In today's world, schools are facing changing demographics. Educators are faced with teaching and getting "all" students to pass the standards tests, regardless of one's special education label. The problem is compounded with our increasing cultural diversity; schools across the United States must have children take the exam even if they have lived in the U.S. for only a short period of time and who speak languages other than English.
Once testing is done, an evaluation of all categories is made. These include various ethnic categories, as well as those receiving free/reduced lunches, special education, or English for Language Learners. Commonly, individual children fall into and are evaluated in several categories. This alone can have a significant negative impact on schools. The most impact is felt at the middle school level, since most elementary schools do not have the required 50 student minimum in order to assess a category.
NCLB, or No Child Left Behind is a great starting point for educational standards in the United States. It basically requires students to pass exams at the end of every grade level before moving onto the next grade.
It may or may not make the job of an educator more difficult; it depends on the school, demographic, and level of students. If you teach in an area where the students are consistently below grade level and struggle to pass the exams, it can pose problems. Learning centers such as Sylvan team up with school districts who pay them for after school tutoring to get students up to par on passing their star exams.

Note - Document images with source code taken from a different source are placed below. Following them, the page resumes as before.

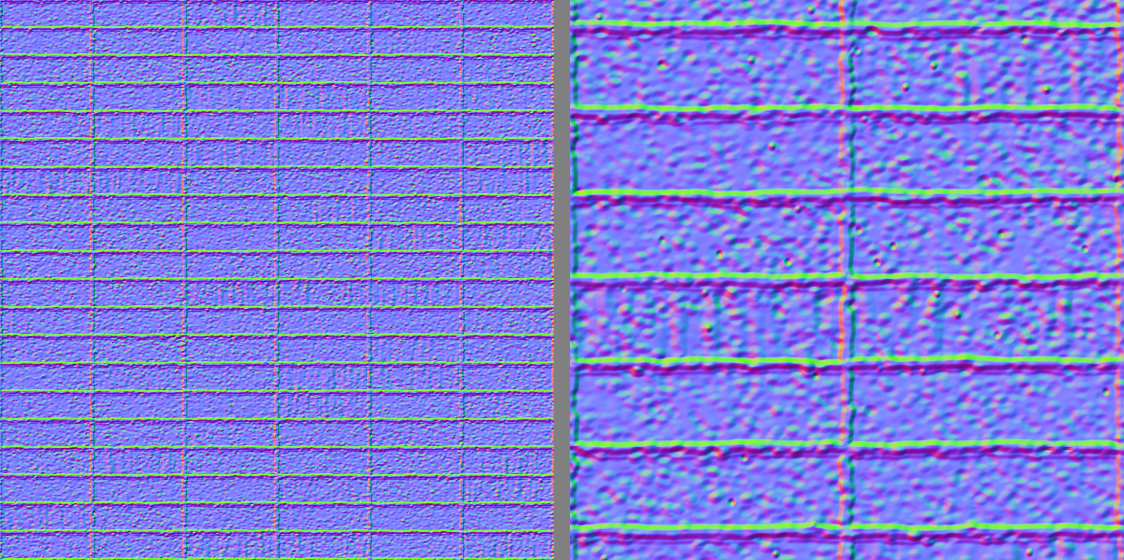
Left, the full canvas; right, a detail of the centre.
This texture map is drawn by a Shadertoy shader. Its source:

```glsl
// Tangent-space normal map of stack-bonded bricks, 6 across and 20 down, with rough faces and worn joints.

const float TAU = 6.2831853;
const vec2 BRICKS = vec2(6.0, 20.0);

vec2 hash2(vec2 p) {
    vec3 q = fract(p.xyx * vec3(0.1031, 0.1030, 0.0973));
    q += dot(q, q.yzx + 33.33);
    return fract((q.xx + q.yz) * q.zy);
}

// Wrapping cellular field of raised and sunken dots; rarity drops the weaker ones.
float bumps(vec2 uv, vec2 count, float radius, float rarity) {
    vec2 p = uv * count;
    vec2 base = floor(p);
    float sum = 0.0;
    for (int y = -1; y <= 1; y++) {
        for (int x = -1; x <= 1; x++) {
            vec2 site = base + vec2(x, y);
            vec2 key = mod(site, count);
            vec2 offset = (site + hash2(key) - p) / radius;
            float strength = 2.0 * hash2(key + 91.7).x - 1.0;
            float falloff = max(0.0, 1.0 - dot(offset, offset));
            sum += strength * abs(strength) * step(rarity, abs(strength)) * falloff * falloff;
        }
    }
    return sum;
}

float wallHeight(vec2 uv) {
    // Slow waviness of the courses
    vec2 wave = vec2(sin(TAU * (3.0 * uv.x + 17.0 * uv.y)) + sin(TAU * (2.0 * uv.x - 41.0 * uv.y)),
                     sin(TAU * (7.0 * uv.x + 4.0 * uv.y)) + sin(TAU * (19.0 * uv.x - 9.0 * uv.y)));
    vec2 cell = (uv + 0.0004 * wave) * BRICKS;
    vec2 id = mod(floor(cell), BRICKS);
    vec2 local = fract(cell);
    vec2 shift = hash2(id + 7.3) - 0.5;
    vec2 wear = hash2(id + 51.9);
    vec2 tilt = hash2(id + 113.1) - 0.5;

    // Surface relief: grain, scattered pits and vertical drag marks
    float grain = bumps(uv, vec2(200.0, 270.0), 1.0, 0.0);
    float pits = bumps(uv, vec2(52.0), 0.13, 0.87);
    float streaks = bumps(uv, vec2(170.0, 24.0), 1.0, 0.0);

    // Distance from each brick edge, in canvas units
    vec2 low = local / BRICKS;
    vec2 high = (1.0 - local) / BRICKS;
    float skew = 0.002 * tilt.x * (local.x - 0.5) + 0.001 * shift.y;
    float bottom = low.y + skew + 0.0003 * grain;
    float top = high.y - skew + 0.0014 * grain;
    float side = min(low.x + 0.001 * shift.x, high.x - 0.001 * shift.x) + 0.0016 * grain;

    // Crisp lower edge, stepped upper edge, shallow upright joints
    float bottomRise = smoothstep(0.0012, 0.0043, bottom);
    float topRise = 0.75 * smoothstep(0.0004, 0.0042, top) + 0.25 * smoothstep(0.0045, 0.0072, top);
    float course = bottomRise * topRise;
    float sideRise = smoothstep(0.0016, 0.0048, side);

    float face = 0.0019 * grain * mix(0.8, 1.15, wear.x) + 0.0035 * pits;
    face += 0.0017 * streaks * smoothstep(0.6, 0.9, wear.y);
    face += 0.03 * dot(tilt, (local - 0.5) / BRICKS);
    float mortar = 0.0019 * grain;
    return 0.0058 * course * mix(0.4, 1.0, sideRise) + mix(mortar, face, course * sideRise);
}

void mainImage(out vec4 fragColor, in vec2 fragCoord) {
    vec2 uv = fragCoord / iResolution.xy;
    vec2 e = vec2(0.0008, 0.0);
    vec2 slope = vec2(wallHeight(uv + e.xy) - wallHeight(uv - e.xy),
                      wallHeight(uv + e.yx) - wallHeight(uv - e.yx)) / (2.0 * e.x);

    // Red faces right, green faces down; blue faces out, dimmer on downward slopes
    vec3 normal = normalize(vec3(-slope.x, slope.y, 1.0));
    float outward = normal.z - 0.15 * normal.y * abs(normal.y);
    fragColor = vec4(0.5 + 0.5 * normal.xy, clamp(outward, 0.0, 1.0), 1.0);
}
```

The name is accurate in my opinion, because it requires us not to leave any child behind in the educational arena. Whether it's truly successful or not will take a few years to assess.
I'm including an Education.com article explaining the goals of NCLB
Here are some related thoughts from a teacher who commented on the article, "Mastering Second Grade Math" (linked below)...
"I am a second grade teacher and I appreciate parents getting involved in the education of their children. There have been too many times that I have had to beg parents to help their child at home. I'll be the first to admit that I can't do it all. There are parents who lack patience and skill to help their children and it can result in ill feelings toward learning math, reading, ....whatever! I believe it takes the parent and the teacher to ensure success for our children. I am having an issue with the idea that teacher is responsible for what has to be taught and how much time is being spent to teach concepts. Teachers follow the rules! They are told what has to be taught and for how long as dictated by the local school district. The local school district is mandated by the state. The state standards are tested every year and children are expected to perform. When they don't everybody looks back at the teacher. Children are expected to know more and do more. I don't recall anyone asking me what I thought about it! So, parents have to understand that school is not what it used to be and it's going to take everybody to get it done - or home schooling is an option."